▶ _Extracted records_

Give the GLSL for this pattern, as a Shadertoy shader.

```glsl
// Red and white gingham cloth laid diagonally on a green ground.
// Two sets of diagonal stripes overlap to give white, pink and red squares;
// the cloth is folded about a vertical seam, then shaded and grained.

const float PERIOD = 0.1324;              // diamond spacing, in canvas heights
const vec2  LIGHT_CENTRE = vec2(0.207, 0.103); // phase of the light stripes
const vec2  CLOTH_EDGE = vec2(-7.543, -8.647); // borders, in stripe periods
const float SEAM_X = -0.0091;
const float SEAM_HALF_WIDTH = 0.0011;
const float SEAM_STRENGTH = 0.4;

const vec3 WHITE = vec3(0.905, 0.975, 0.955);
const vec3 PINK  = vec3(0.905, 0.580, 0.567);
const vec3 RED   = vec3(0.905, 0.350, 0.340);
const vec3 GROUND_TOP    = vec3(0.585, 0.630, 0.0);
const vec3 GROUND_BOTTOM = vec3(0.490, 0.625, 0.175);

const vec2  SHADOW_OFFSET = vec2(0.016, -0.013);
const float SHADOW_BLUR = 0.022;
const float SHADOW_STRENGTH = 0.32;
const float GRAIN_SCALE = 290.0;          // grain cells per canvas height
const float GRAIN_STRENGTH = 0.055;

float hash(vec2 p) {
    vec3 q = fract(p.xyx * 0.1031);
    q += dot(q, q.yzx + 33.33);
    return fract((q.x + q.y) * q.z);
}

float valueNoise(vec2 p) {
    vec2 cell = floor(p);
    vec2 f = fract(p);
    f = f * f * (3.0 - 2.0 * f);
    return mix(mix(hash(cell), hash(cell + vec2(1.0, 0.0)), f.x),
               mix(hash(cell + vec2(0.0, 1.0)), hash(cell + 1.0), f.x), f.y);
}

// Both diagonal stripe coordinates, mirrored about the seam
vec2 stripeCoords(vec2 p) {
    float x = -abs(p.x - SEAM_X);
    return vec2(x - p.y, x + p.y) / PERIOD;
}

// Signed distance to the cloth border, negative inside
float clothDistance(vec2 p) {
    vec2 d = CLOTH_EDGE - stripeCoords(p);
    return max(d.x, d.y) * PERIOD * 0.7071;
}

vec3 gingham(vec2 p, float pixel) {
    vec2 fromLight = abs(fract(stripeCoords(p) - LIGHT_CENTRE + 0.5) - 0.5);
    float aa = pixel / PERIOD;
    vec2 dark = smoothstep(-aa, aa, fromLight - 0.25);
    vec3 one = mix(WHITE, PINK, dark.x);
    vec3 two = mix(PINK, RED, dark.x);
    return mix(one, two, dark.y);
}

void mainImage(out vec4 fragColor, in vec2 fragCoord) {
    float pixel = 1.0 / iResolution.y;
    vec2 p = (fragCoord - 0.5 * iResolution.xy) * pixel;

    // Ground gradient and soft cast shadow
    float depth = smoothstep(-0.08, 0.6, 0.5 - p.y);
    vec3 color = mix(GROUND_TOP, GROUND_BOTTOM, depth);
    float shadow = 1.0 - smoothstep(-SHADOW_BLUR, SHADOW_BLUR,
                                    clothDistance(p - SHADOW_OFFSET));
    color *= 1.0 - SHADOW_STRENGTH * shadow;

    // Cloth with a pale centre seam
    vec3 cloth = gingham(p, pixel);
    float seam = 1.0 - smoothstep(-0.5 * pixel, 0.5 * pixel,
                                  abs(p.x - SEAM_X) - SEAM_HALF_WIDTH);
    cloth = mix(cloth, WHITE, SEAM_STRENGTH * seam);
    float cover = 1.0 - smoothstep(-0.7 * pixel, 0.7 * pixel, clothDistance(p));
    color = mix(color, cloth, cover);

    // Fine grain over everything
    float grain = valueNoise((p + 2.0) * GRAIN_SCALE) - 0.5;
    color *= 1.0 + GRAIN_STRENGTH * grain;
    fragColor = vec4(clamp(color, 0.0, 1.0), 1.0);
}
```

▶ _What is needed_
What you return must match the data word for word.

▶ _Answer to this exercise_
Give the GLSL for this pattern, as a Shadertoy shader.

```glsl
// Red and white gingham cloth laid diagonally on a green ground.
// Two sets of diagonal stripes overlap to give white, pink and red squares;
// the cloth is folded about a vertical seam, then shaded and grained.

const float PERIOD = 0.1324;              // diamond spacing, in canvas heights
const vec2  LIGHT_CENTRE = vec2(0.207, 0.103); // phase of the light stripes
const vec2  CLOTH_EDGE = vec2(-7.543, -8.647); // borders, in stripe periods
const float SEAM_X = -0.0091;
const float SEAM_HALF_WIDTH = 0.0011;
const float SEAM_STRENGTH = 0.4;

const vec3 WHITE = vec3(0.905, 0.975, 0.955);
const vec3 PINK  = vec3(0.905, 0.580, 0.567);
const vec3 RED   = vec3(0.905, 0.350, 0.340);
const vec3 GROUND_TOP    = vec3(0.585, 0.630, 0.0);
const vec3 GROUND_BOTTOM = vec3(0.490, 0.625, 0.175);

const vec2  SHADOW_OFFSET = vec2(0.016, -0.013);
const float SHADOW_BLUR = 0.022;
const float SHADOW_STRENGTH = 0.32;
const float GRAIN_SCALE = 290.0;          // grain cells per canvas height
const float GRAIN_STRENGTH = 0.055;

float hash(vec2 p) {
    vec3 q = fract(p.xyx * 0.1031);
    q += dot(q, q.yzx + 33.33);
    return fract((q.x + q.y) * q.z);
}

float valueNoise(vec2 p) {
    vec2 cell = floor(p);
    vec2 f = fract(p);
    f = f * f * (3.0 - 2.0 * f);
    return mix(mix(hash(cell), hash(cell + vec2(1.0, 0.0)), f.x),
               mix(hash(cell + vec2(0.0, 1.0)), hash(cell + 1.0), f.x), f.y);
}

// Both diagonal stripe coordinates, mirrored about the seam
vec2 stripeCoords(vec2 p) {
    float x = -abs(p.x - SEAM_X);
    return vec2(x - p.y, x + p.y) / PERIOD;
}

// Signed distance to the cloth border, negative inside
float clothDistance(vec2 p) {
    vec2 d = CLOTH_EDGE - stripeCoords(p);
    return max(d.x, d.y) * PERIOD * 0.7071;
}

vec3 gingham(vec2 p, float pixel) {
    vec2 fromLight = abs(fract(stripeCoords(p) - LIGHT_CENTRE + 0.5) - 0.5);
    float aa = pixel / PERIOD;
    vec2 dark = smoothstep(-aa, aa, fromLight - 0.25);
    vec3 one = mix(WHITE, PINK, dark.x);
    vec3 two = mix(PINK, RED, dark.x);
    return mix(one, two, dark.y);
}

void mainImage(out vec4 fragColor, in vec2 fragCoord) {
    float pixel = 1.0 / iResolution.y;
    vec2 p = (fragCoord - 0.5 * iResolution.xy) * pixel;

    // Ground gradient and soft cast shadow
    float depth = smoothstep(-0.08, 0.6, 0.5 - p.y);
    vec3 color = mix(GROUND_TOP, GROUND_BOTTOM, depth);
    float shadow = 1.0 - smoothstep(-SHADOW_BLUR, SHADOW_BLUR,
                                    clothDistance(p - SHADOW_OFFSET));
    color *= 1.0 - SHADOW_STRENGTH * shadow;

    // Cloth with a pale centre seam
    vec3 cloth = gingham(p, pixel);
    float seam = 1.0 - smoothstep(-0.5 * pixel, 0.5 * pixel,
                                  abs(p.x - SEAM_X) - SEAM_HALF_WIDTH);
    cloth = mix(cloth, WHITE, SEAM_STRENGTH * seam);
    float cover = 1.0 - smoothstep(-0.7 * pixel, 0.7 * pixel, clothDistance(p));
    color = mix(color, cloth, cover);

    // Fine grain over everything
    float grain = valueNoise((p + 2.0) * GRAIN_SCALE) - 0.5;
    color *= 1.0 + GRAIN_STRENGTH * grain;
    fragColor = vec4(clamp(color, 0.0, 1.0), 1.0);
}
```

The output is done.